Astronomy Professor at Eastern
Astronomy professor David Bradstreet was teaching at Eastern University when it was called Eastern Baptist College, in 1976.
Bradstreet has dedicated 39 years to the astronomy department. In 1976, his classroom was the first to have an overhead projector, and Eastern only had two laserjet printers.
“It was a nightmare,” Bradstreet claims about when he had to roll his $200 computer to the printer. The abundance of computers on campus today was not accessible 39 years ago, and Bradstreet had to buy his own computer. Thus, one of the advancements from 1976 has been the quantity of technology that Eastern can provide students. Another improvement that Eastern has made since then includes the quality of the faculty. The demand of the professors has changed over the years because Eastern strives to hire “people who are not just good teachers and love the Lord, but people who are well-known in their fields and respected outside of the school,” says Bradstreet. Thus, Eastern’s teachers are here for the students, not for profitable gain. The credibility of Eastern has developed since professors have followed the call to enhance Eastern’s reputation, a duty that takes years.
Teaching astronomy at Eastern for numerous years has not been a lighthearted decision, and he is here because God wants him here. This semester, Bradstreet is teaching a course called Exploration of the Universe, and it is about stars, galaxies, black holes, and the formation of the universe. Bradstreet has high standards for his students. The primary standards include knowing the information beyond memorization and incorporating new information with previous knowledge. The course is going well thus far, and his students are motivated to learn more about science. Bradstreet enjoys teaching this course because he has the opportunity to get “people to see things they have never seen before,” he says. Bradstreet uses creative techniques to pique the interest of students, such as telling funny stories and moving around the classroom. In his teaching, Bradstreet also connects Christianity to science, so students can learn how God is present in science, not separate from it.

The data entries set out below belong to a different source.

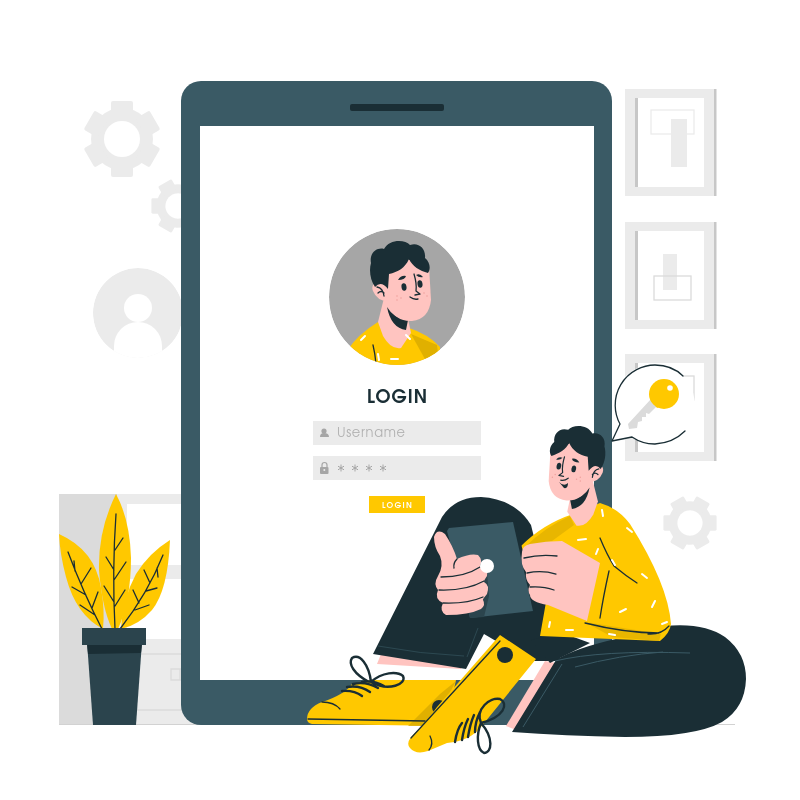
<!DOCTYPE html>
<html lang="en">
<head>
<meta charset="utf-8">
<title>Tablet login</title>
<style>
:root{--yellow:#ffc800;--yellow-deep:#d9aa00;--ink:#1a2e35;--slate:#3a5a65;--slate-deep:#2b444d;--skin:#ffc4c0;--mist:#ebebeb;--mist-mid:#dbdbdb;--mist-deep:#c7c7c7;--grey:#a6a6a6;--white:#fff}
html,body{margin:0;background:var(--white);overflow:hidden}
svg{display:block;width:800px;height:800px}
.yellow{fill:var(--yellow)}.yellow-deep{fill:var(--yellow-deep)}
.ink{fill:var(--ink)}.slate{fill:var(--slate)}.slate-deep{fill:var(--slate-deep)}
.skin{fill:var(--skin)}.white{fill:var(--white)}.grey{fill:var(--grey)}
.mist{fill:var(--mist)}.mist-mid{fill:var(--mist-mid)}.mist-deep{fill:var(--mist-deep)}
.line{fill:none;stroke:var(--ink);stroke-width:1.3;stroke-linecap:round;stroke-linejoin:round}
.lace{fill:none;stroke:var(--ink);stroke-width:2.4;stroke-linecap:round;stroke-linejoin:round}
.pale-line{fill:none;stroke:var(--mist-mid);stroke-width:1.3}
.fleck{fill:none;stroke:var(--white);stroke-width:2;stroke-linecap:round}
.seam{fill:none;stroke:var(--slate);stroke-width:1}
text{font-family:"TeX Gyre Adventor","Open Sans",sans-serif}
.title{font-size:18px;font-weight:700;fill:var(--ink)}
.placeholder{font-size:13px;fill:#b0b0b0}
.button-label{font-size:8px;font-weight:700;fill:var(--white)}
</style>
</head>
<body>
<svg viewBox="0 0 800 800" role="img" aria-label="A man with a tablet sits in front of a giant tablet that shows a login form">
<defs>
  <rect id="tooth" x="-11" y="-38" width="22" height="16" rx="2"/>
  <g id="gear">
    <circle class="mist" r="31"/>
    <g class="mist">
      <use href="#tooth"/><use href="#tooth" transform="rotate(60)"/><use href="#tooth" transform="rotate(120)"/>
      <use href="#tooth" transform="rotate(180)"/><use href="#tooth" transform="rotate(240)"/><use href="#tooth" transform="rotate(300)"/>
    </g>
    <circle class="white" r="18"/>
  </g>
  <g id="frame">
    <rect class="mist" width="91" height="107"/>
    <rect class="mist-deep" x="89" width="2.5" height="107"/>
    <rect class="white" x="11" y="9" width="68" height="89"/>
    <rect class="mist-deep" x="10" y="9" width="3" height="89"/>
  </g>
  <g id="head">
    <path class="skin" d="M387 286L378 322L383 336Q391 350 401 348L411 333L407 314Z"/>
    <path class="ink" d="M387 307Q394 319 408 320L406 330Q391 328 387 307Z"/>
    <path class="skin" d="M389 266Q385 295 388 306Q396 322 412 321Q429 319 431 300L429 266Q410 252 389 266Z"/>
    <path class="skin" d="M390 284C378 278 370 284 373 291Q377 301 388 301Z"/>
    <path class="line" d="M377 287Q383 288 384 296M378 293Q381 290 384 293"/>
    <path class="ink" d="M375 287C370 280 369 270 371 263C369 253 377 247 384 249C389 239 405 239 410 245C419 242 426 249 425 258C430 262 431 269 428 273C420 271 412 266 409 259C405 268 398 272 389 274L388 289Q381 280 375 287Z"/>
    <path class="line" d="M409 259Q418 263 424 268" stroke="#fff"/>
    <ellipse class="ink" cx="404" cy="287" rx="2.5" ry="3.7" transform="rotate(-10 404 287)"/>
    <ellipse class="ink" cx="420" cy="284" rx="2.5" ry="3.7" transform="rotate(-10 420 284)"/>
    <path d="M398 280Q401 275 406 276Q405 280 398 280ZM416 275Q420 273 423 277Q419 278 416 275Z" class="ink"/>
    <path class="line" d="M414 274Q417 284 416 291L420 294L415 295M410 297Q414 300 418 299"/>
    <g fill="#f0a19d"><circle cx="397" cy="296" r=".8"/><circle cx="401" cy="298" r=".8"/><circle cx="397" cy="300" r=".8"/><circle cx="424" cy="293" r=".8"/><circle cx="427" cy="296" r=".8"/></g>
  </g>
  <path id="star" d="M0-3.5V3.5M-3-1.8L3 1.8M-3 1.8L3-1.8"/>
  <clipPath id="avatar-clip"><circle cx="397" cy="297" r="68"/></clipPath>
  <clipPath id="badge-clip"><circle cx="138" cy="313" r="45"/></clipPath>
</defs>

<g id="wall">
  <use href="#gear" x="122" y="139"/>
  <use href="#gear" transform="translate(178 206) rotate(30) scale(.7)"/>
  <use href="#gear" transform="translate(690 523) rotate(30) scale(.7)"/>
  <g id="user-badge" clip-path="url(#badge-clip)">
    <circle class="mist" cx="138" cy="313" r="45"/>
    <circle class="white" cx="138" cy="308" r="14"/>
    <path class="white" d="M114 360V346A24 24 0 0 1 162 346V360Z"/>
  </g>
  <use href="#frame" x="625" y="89"/>
  <rect class="pale-line" x="651" y="110" width="43" height="24" style="stroke:var(--mist)"/>
  <rect class="mist" x="671" y="119" width="16" height="48"/>
  <use href="#frame" x="625" y="222"/>
  <rect class="mist" x="663" y="254" width="14" height="36"/>
  <rect class="pale-line" x="654" y="276" width="37" height="24"/>
  <use href="#frame" x="625" y="354"/>
  <rect class="pale-line" x="651" y="376" width="43" height="24"/>
</g>

<g id="cabinet">
  <rect class="mist" x="59" y="494" width="140" height="230"/>
  <rect class="mist-mid" x="59" y="494" width="58" height="230"/>
  <rect class="white" x="127" y="504" width="70" height="61"/>
  <rect class="white" x="127" y="579" width="70" height="60"/>
  <path class="pale-line" d="M127 654H197M127 710H197M171 669H185V680H171ZM180 669V680"/>
</g>
<path d="M59 724.5H735" stroke="#c7c7c7" stroke-width=".8"/>

<g id="plant">
  <path class="yellow" d="M59 534Q95 550 101 588Q105 610 103 629Q76 615 66 577Q60 555 59 534Z"/>
  <path class="yellow" d="M170 540Q168 590 152 610Q139 625 121 629Q122 600 136 574Q149 553 170 540Z"/>
  <path class="yellow" d="M116 494Q98 530 99 570Q102 608 112 629H118Q131 600 131 558Q130 520 116 494Z"/>
  <path class="line" d="M116 514Q112 570 115 629M115 550L123 538M114 570L106 557M114 580L126 562M114 602L104 586M115 606L125 590M68 552Q83 592 102 629M75 571L74 561M81 584L91 568M86 595L72 587M92 608L98 592M95 615L80 605M163 555Q148 593 120 629M157 568L158 577M150 583L144 570M146 591L157 588M139 603L133 590M135 610L149 605"/>
  <path class="slate-deep" d="M87 642H142L136 725H93Z"/>
  <path class="ink" d="M87 644H142L141 653L88 654Z"/>
  <rect class="slate-deep" x="82" y="628" width="64" height="17"/>
</g>

<g id="login-tablet">
  <rect class="slate" x="181" y="81" width="431" height="644" rx="20"/>
  <rect class="white" x="200" y="126" width="394" height="554"/>
  <rect class="ink" x="350" y="104" width="94" height="7" rx="2"/>
</g>

<g id="avatar" clip-path="url(#avatar-clip)">
  <circle class="grey" cx="397" cy="297" r="68"/>
  <path class="yellow" d="M378 322Q358 334 346 352V370H440V347Q428 334 409 328Z"/>
  <path class="yellow-deep" d="M411 334L437 345L440 370H431Z" opacity=".8"/>
  <use href="#head"/>
  <path class="fleck" d="M361 340L365 336M391 359H398M406 335L410 339M378 354L379 360"/>
  <path class="line" d="M373 345Q375 353 376 364"/>
</g>

<g id="login-form">
  <text class="title" x="367" y="403" textLength="60">LOGIN</text>
  <rect class="mist" x="313" y="421" width="168" height="24"/>
  <g class="grey"><circle cx="324" cy="431" r="2.6"/><path d="M320 437Q320 433 324 433Q329 433 329 437Z"/></g>
  <text class="placeholder" x="337" y="437" textLength="68">Username</text>
  <rect class="mist" x="313" y="456" width="168" height="24"/>
  <rect class="grey" x="320" y="467" width="8.5" height="7" rx="1"/>
  <path d="M322 467V465A2.3 2.3 0 0 1 327 465V467" fill="none" stroke="#a6a6a6" stroke-width="1.2"/>
  <circle class="mist" cx="324.3" cy="470" r="1"/>
  <g stroke="#a6a6a6" stroke-width="1" role="img" aria-label="Hidden password"><use href="#star" x="341" y="468"/><use href="#star" x="355" y="468"/><use href="#star" x="369" y="468"/><use href="#star" x="383" y="468"/></g>
  <rect class="yellow" x="369" y="496" width="56" height="17"/>
  <text class="button-label" x="382" y="507.5" textLength="30">LOGIN</text>
</g>

<g id="key-bubble">
  <path class="white" d="M612 441L620 424A40 40 0 1 1 632 437Z"/>
  <path class="line" d="M655 365A40 40 0 0 0 620 424L612 441L632 437A40 40 0 0 0 655 444Q673 443 685 431M655 365Q672 365 683 376"/>
  <path class="mist-mid" d="M651 399L657 406L649 414L646 413V417L642 417V421L638 422L637 428L629 429L628 424Z"/>
  <path class="yellow" d="M650 398L657 408L662 405L653 394Z"/>
  <circle class="yellow" cx="664" cy="394" r="15"/>
  <circle class="white" cx="670" cy="388" r="2.8"/>
</g>

<g id="man">
  <g id="bent-leg">
    <path class="skin" d="M381 654L463 664L461 669L377 664Z"/>
    <path class="ink" d="M373 654L442 517Q455 497 481 497Q515 499 531 525L552 610L560 661L530 661L484 634L466 669Z"/>
    <path class="seam" d="M478 628L467 657M378 646Q420 654 464 656" stroke-opacity=".6"/>
  </g>

  <g id="far-shoe">
    <path class="yellow" d="M307 719Q307 708 322 702Q344 695 352 684L372 680H456L446 726L312 724Q307 723 307 719Z"/>
    <path class="yellow-deep" d="M456 681L446 700L422 726L408 726L440 694Z" opacity=".8"/>
    <circle class="ink" cx="439" cy="707" r="7"/>
    <path class="line" d="M308 719L425 721M322 702Q334 702 340 709"/>
    <path class="lace" d="M342 691Q354 690 362 696M347 687Q360 685 370 692M353 684Q366 681 378 688M362 682Q374 680 384 686M369 682C354 674 348 664 352 658C360 653 369 665 371 682C382 672 397 671 403 676C407 684 389 692 371 682"/>
  </g>

  <g id="folded-leg">
    <path class="skin" d="M545 661L556 663L516 730L506 726Z"/>
    <path class="ink" d="M512 732L556 660Q575 648 620 638L664 626Q704 622 725 637Q746 653 746 679Q745 708 722 722Q695 737 625 737Q565 736 512 732Z"/>
    <path class="ink" d="M531 640L560 632L590 643L550 663Z"/>
    <path class="seam" d="M555 661Q600 650 690 653M575 667Q620 655 663 652M523 727L562 664"/>
  </g>

  <g id="near-shoe">
    <path class="yellow" d="M500 635L536 659L481 727Q470 741 447 743L428 751Q416 755 410 748Q406 744 411 737Q428 720 437 707Z"/>
    <path class="line" d="M500 641L411 738M429 750Q434 744 430 736"/>
    <circle class="ink" cx="505" cy="655" r="8"/>
    <path class="lace" d="M455 742Q457 729 462 723M462 740Q464 727 468 719M468 737Q470 724 474 715M475 732Q475 722 480 712M481 723C475 709 490 697 500 699C509 704 504 717 481 723C476 735 477 750 484 753C492 753 494 738 481 723"/>
  </g>

  <g id="torso">
    <path class="yellow" d="M573 514L600 503Q618 508 630 524Q668 584 671 624Q670 633 660 641L540 636L546 602L521 546Q543 524 573 514Z"/>
    <path class="yellow-deep" d="M570 516L574 525L552 541L525 547Q545 527 570 516Z" opacity=".6"/>
    <path class="yellow-deep" d="M585 622L661 634L659 641L612 637Z" opacity=".6"/>
    <use href="#head" transform="translate(949.5 202) scale(-.93 .93)"/>
    <path class="ink" d="M559 482Q564 487 568 483Q568 489 564 488Z"/>
    <path class="line" d="M600 538Q607 555 614 566Q626 576 637 583M609 571Q603 598 600 618M585 623Q625 633 659 633M669 626Q661 635 648 634"/>
    <path class="fleck" d="M602 510L603 516M627 528L632 532M578 540L586 539M642 574L647 578M612 560L615 565M655 601L652 607M566 630L573 630M620 612L626 609M598 549L596 554M662 624L667 622M609 634L615 635M550 622L549 627"/>
  </g>

  <g id="hand-tablet">
    <path class="ink" d="M512 522L516 521L536 611L530 613Z"/>
    <path class="slate" d="M449 528L513 522L533 611L470 618L447 531Z"/>
    <path class="slate-deep" d="M457 560L487 572L489 596L484 617L470 618Z"/>
  </g>

  <g id="far-hand">
    <path class="skin" d="M434 537Q437 528 445 534Q453 546 457 559Q470 553 478 555Q483 560 480 566Q489 568 487 576Q484 580 484 582Q490 585 487 594Q482 600 483 600Q486 605 481 609Q469 615 446 615Q439 611 443 603Q434 599 438 590Q433 584 438 576Q444 566 440 556Q434 547 434 537Z"/>
    <path class="line" d="M441 577Q465 577 480 567M439 590Q466 591 484 581M443 603Q467 604 483 597M457 559Q453 563 454 568"/>
    <circle class="white" cx="487" cy="566" r="7"/>
  </g>

  <g id="near-arm">
    <path class="skin" d="M522 552Q522 546 530 544Q546 541 562 541L600 563L587 621L548 605Q530 602 530 595Q527 590 530 585Q525 580 526 572Q520 565 522 552Z"/>
    <path class="line" d="M524 558Q540 554 557 556M527 573Q542 570 556 574M530 587Q543 586 554 590"/>
  </g>
</g>
</svg>
</body>
</html>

Bradstreet’s experience at Eastern has been challenging and uplifting. In the beginning of his teaching career, it was difficult because of his low salary and the lack of facilities for his work. One problem that is still being addressed is the enhancement of Eastern’s facilities. Bradstreet waited 30 years to have the proper resources for the observatory and the planetarium, but he believes that Eastern needs more advancement in facilities for the music department and performing arts department and the gymnasium. He thinks that “the president is trying very hard to fix that problem with the major campaigns.” Thus, Bradstreet perceives if people support the first phase of Eastern’s Master Plan, then the second phase should happen. The second main issue Eastern has had since 1976 is advertising Eastern nationally and internationally.
“We have great people and great programs, but nobody knows about them,” says Bradstreet.
The first experience Bradstreet had at Eastern was as an undergraduate student from 1972 through 1976. He also met his wife here, and they both finished the same year and got married after graduation. Bradstreet began teaching part-time in 1976, and he became a full-time professor in 1983. The reasons why Bradstreet has stayed at Eastern so long are because of the people and his commitment to Christian higher education.
“I really love what I do; more than two-thirds of my life has been at this school,” says Bradstreet.